Sometimes the most valuable experiences you’ll have will actually cost close to nothing, such as chatting with a local about his town’s history over a cup of tea.

And even when things get noticeably pricey, there are attractions you just can’t miss when you’re visiting this part of the world (like Angkor Wat, Ha Long Bay and Bagan), and they’re often worth it.

You won’t believe it until you’re actually there yourself, but it’s so easy to get around on the Trail. A short boat trip, a long train ride, and a couple of bus transfers can get you from Sumatra to northern Laos bordering China. And if you can bear the motion sickness on country roads, you have little else to worry about.

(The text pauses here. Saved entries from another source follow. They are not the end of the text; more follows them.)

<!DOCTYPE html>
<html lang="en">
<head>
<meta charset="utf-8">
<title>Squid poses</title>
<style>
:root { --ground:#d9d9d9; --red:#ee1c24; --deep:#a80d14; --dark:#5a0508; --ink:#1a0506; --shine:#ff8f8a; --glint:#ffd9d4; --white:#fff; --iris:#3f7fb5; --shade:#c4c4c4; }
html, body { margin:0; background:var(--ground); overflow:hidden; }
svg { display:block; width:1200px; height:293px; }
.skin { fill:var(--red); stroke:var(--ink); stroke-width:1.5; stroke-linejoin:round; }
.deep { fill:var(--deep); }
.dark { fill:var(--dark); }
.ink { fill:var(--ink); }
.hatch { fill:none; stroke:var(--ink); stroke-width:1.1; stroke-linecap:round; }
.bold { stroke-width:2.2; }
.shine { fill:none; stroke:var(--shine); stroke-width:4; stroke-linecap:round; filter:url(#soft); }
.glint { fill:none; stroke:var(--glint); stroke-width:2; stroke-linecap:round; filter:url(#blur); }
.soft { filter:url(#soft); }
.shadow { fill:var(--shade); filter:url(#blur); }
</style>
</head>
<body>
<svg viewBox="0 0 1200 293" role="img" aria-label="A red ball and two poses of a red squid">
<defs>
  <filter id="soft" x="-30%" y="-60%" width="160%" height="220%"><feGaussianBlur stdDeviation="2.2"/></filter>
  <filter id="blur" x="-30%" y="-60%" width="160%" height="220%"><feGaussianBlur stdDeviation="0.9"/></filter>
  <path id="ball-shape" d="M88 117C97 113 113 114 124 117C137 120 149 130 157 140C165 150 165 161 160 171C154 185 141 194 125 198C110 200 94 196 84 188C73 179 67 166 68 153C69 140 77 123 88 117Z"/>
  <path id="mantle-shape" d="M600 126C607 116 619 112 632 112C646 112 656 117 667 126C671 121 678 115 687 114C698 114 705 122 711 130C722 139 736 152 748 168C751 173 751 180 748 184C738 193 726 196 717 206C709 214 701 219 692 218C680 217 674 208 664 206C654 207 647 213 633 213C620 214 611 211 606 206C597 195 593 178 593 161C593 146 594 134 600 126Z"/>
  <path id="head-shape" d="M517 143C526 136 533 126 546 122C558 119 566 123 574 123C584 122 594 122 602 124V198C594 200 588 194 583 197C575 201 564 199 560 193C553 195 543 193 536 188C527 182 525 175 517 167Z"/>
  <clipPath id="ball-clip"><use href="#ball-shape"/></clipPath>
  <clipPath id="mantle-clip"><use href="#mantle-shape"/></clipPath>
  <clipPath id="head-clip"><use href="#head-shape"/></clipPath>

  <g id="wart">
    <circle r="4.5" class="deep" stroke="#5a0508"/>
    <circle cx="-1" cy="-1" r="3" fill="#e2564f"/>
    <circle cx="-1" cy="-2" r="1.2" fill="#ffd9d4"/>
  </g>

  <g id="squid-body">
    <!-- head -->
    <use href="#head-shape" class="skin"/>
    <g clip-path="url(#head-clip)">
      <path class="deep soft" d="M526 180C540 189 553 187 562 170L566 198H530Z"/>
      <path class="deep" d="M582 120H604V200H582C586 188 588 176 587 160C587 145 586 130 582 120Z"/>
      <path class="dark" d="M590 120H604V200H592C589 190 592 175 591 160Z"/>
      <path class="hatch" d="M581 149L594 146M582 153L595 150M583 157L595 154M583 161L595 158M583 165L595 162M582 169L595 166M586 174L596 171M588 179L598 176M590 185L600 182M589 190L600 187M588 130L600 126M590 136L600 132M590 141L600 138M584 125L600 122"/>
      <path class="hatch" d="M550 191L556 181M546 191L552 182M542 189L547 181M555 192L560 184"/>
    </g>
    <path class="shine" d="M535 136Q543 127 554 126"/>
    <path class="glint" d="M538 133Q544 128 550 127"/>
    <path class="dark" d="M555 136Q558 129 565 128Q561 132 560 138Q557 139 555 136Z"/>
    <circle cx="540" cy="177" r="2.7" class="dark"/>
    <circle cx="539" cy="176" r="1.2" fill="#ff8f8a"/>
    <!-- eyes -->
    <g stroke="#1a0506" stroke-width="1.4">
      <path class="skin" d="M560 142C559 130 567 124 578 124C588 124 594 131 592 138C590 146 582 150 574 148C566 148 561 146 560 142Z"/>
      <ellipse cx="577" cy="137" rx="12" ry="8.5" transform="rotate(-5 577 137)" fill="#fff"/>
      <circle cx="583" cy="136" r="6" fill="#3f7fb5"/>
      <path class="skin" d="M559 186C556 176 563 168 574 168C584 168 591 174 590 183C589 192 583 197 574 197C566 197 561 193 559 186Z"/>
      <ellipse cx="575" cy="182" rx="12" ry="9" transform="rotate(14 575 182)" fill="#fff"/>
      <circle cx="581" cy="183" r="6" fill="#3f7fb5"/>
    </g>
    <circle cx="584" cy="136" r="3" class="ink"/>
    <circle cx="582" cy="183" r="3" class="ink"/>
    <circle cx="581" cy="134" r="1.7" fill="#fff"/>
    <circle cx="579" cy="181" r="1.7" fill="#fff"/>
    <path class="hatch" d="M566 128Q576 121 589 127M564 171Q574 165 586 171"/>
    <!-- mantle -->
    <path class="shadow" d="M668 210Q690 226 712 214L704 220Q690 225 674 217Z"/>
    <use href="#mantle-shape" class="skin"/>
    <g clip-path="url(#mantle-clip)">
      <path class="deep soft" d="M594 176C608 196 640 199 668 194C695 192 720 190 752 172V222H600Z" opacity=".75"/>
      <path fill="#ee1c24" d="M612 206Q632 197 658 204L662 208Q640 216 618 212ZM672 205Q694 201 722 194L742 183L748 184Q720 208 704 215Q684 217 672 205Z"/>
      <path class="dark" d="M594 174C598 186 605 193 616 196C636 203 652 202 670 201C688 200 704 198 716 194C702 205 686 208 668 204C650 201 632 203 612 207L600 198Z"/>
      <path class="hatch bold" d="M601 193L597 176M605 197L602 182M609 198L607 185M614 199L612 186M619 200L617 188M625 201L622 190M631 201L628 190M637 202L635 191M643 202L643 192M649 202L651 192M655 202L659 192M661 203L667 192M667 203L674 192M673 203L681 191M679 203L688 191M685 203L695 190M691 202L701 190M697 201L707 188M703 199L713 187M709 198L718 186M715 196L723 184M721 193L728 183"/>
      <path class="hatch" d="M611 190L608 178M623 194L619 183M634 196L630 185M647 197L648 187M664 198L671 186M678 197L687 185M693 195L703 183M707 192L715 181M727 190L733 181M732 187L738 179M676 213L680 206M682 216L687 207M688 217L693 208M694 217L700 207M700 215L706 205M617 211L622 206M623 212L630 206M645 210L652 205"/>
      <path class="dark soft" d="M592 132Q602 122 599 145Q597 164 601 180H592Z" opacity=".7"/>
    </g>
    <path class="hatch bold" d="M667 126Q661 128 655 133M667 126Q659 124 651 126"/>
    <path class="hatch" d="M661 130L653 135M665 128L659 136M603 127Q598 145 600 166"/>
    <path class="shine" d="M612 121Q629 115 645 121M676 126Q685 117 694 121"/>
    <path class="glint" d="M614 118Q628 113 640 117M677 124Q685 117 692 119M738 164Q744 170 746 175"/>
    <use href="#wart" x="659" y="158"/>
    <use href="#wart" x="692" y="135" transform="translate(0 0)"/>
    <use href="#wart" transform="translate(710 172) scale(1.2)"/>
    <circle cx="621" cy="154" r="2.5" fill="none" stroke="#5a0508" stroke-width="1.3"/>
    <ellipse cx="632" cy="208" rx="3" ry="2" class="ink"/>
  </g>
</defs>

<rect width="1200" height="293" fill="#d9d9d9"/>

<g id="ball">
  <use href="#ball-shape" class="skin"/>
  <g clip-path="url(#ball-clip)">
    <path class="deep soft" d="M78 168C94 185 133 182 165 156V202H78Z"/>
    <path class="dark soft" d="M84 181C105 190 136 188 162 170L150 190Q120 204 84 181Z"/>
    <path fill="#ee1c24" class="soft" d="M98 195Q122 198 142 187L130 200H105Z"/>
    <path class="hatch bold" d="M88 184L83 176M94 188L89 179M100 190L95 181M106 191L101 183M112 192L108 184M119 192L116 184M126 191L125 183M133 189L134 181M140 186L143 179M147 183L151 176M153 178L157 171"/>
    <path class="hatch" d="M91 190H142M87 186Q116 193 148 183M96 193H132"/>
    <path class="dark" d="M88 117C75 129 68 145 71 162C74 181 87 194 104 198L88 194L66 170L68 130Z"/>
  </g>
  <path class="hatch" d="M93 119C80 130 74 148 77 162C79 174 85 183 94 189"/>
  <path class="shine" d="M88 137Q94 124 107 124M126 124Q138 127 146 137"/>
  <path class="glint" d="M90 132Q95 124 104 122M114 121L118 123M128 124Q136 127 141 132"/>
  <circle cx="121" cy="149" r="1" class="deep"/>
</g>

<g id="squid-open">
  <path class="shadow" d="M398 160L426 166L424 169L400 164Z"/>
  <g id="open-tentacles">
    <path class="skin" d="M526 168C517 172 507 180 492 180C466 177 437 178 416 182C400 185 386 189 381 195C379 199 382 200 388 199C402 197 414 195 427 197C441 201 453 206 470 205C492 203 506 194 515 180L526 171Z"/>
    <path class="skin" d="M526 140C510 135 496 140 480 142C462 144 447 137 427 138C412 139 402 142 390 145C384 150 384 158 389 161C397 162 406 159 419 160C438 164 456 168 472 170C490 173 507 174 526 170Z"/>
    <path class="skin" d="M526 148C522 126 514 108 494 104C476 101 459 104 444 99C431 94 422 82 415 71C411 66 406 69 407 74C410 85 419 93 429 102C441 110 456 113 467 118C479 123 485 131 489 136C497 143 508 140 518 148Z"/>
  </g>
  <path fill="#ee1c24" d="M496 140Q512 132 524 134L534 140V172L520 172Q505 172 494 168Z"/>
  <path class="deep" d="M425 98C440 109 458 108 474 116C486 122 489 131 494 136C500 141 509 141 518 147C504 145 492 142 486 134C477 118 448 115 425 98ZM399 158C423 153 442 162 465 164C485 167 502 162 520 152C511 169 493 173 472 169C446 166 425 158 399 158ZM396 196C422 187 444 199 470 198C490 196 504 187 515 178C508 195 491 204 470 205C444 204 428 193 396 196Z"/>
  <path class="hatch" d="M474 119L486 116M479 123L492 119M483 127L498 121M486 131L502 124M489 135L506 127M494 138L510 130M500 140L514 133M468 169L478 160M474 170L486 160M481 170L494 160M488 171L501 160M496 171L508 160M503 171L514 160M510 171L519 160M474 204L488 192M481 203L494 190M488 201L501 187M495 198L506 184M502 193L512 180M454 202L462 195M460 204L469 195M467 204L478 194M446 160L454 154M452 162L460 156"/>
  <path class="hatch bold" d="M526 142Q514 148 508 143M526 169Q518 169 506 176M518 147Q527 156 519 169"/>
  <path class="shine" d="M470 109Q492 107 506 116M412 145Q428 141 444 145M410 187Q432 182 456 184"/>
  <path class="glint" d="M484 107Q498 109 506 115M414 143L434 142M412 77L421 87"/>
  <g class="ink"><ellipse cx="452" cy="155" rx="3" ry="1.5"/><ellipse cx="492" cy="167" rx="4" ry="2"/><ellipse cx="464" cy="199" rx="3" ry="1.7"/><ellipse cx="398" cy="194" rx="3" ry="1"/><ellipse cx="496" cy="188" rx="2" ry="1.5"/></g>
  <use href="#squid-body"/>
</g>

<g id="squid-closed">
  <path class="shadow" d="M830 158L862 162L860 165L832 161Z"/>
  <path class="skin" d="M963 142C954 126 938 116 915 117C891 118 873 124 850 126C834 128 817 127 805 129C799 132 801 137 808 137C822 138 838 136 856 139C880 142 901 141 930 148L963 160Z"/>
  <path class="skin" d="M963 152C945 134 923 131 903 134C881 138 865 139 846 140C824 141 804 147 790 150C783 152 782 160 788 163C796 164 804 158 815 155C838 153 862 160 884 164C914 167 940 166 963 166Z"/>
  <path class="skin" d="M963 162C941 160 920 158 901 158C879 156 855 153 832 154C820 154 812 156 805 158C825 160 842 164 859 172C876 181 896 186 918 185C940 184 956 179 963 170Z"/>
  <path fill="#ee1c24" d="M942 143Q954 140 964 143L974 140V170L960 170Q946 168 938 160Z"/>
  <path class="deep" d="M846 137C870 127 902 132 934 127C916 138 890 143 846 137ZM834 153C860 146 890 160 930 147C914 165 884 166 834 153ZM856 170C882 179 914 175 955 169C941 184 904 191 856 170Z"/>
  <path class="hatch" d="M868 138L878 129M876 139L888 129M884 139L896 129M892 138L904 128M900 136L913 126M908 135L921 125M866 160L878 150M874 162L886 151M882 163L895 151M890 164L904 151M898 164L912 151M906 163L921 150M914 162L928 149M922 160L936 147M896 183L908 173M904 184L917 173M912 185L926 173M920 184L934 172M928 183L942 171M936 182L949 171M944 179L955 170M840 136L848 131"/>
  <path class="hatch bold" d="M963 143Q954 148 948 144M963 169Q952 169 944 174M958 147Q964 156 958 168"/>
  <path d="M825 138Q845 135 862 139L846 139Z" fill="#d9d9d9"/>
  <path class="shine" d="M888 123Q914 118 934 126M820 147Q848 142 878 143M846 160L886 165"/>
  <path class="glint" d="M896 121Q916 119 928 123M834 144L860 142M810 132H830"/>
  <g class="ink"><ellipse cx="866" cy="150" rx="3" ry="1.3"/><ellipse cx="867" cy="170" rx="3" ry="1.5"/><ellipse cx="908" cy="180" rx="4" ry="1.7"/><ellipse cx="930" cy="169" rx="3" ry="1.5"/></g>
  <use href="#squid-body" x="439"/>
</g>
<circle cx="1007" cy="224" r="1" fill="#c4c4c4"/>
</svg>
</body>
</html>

As English proficiency continues to improve throughout the region, travel also becomes easier. The language barrier that may have been a Great Wall in itself years ago has shrunk, and hospitality staff in many southeast Asian countries will be more than willing to assist in shuttling you to your next destination.

Beware of overenthusiastic tuk tuk drivers. Pic: Stefan Kexi Jovanovic/Shutterstock

Transport booking may also be available online as travel agencies are always eager to churn out visas, and your first “friend” in every city will likely be an overenthusiastic tuk tuk driver marketing every waterfall or pagoda you can visit (Warning: You’ll tire of this).

It’s been said that the people you meet on your travels make all the difference. There are no guarantees about what kind of folks you’ll meet, and some travelers are so hellbent on finding suitable company that they even go as far as using dating apps.

Open your ears and your mind and let these people feed your fire. If you find that your hopes and dreams overlap with those of others more than people from back home, then you’re already getting answers to some important questions you set forth with.

If you treat it as an overpriced self-help session, you may have difficulty finding relatable testimonials. No two travelers will ever have the same experience, even if they travel together.

But have no doubt that the Banana Pancake Trail will always give you answers, even if it’s in the form of more questions. There is no secret nor middle ground, just a leap waiting to be taken.

SEE ALSO: The leisurely pace of Kengtung, Myanmar’s most obscure town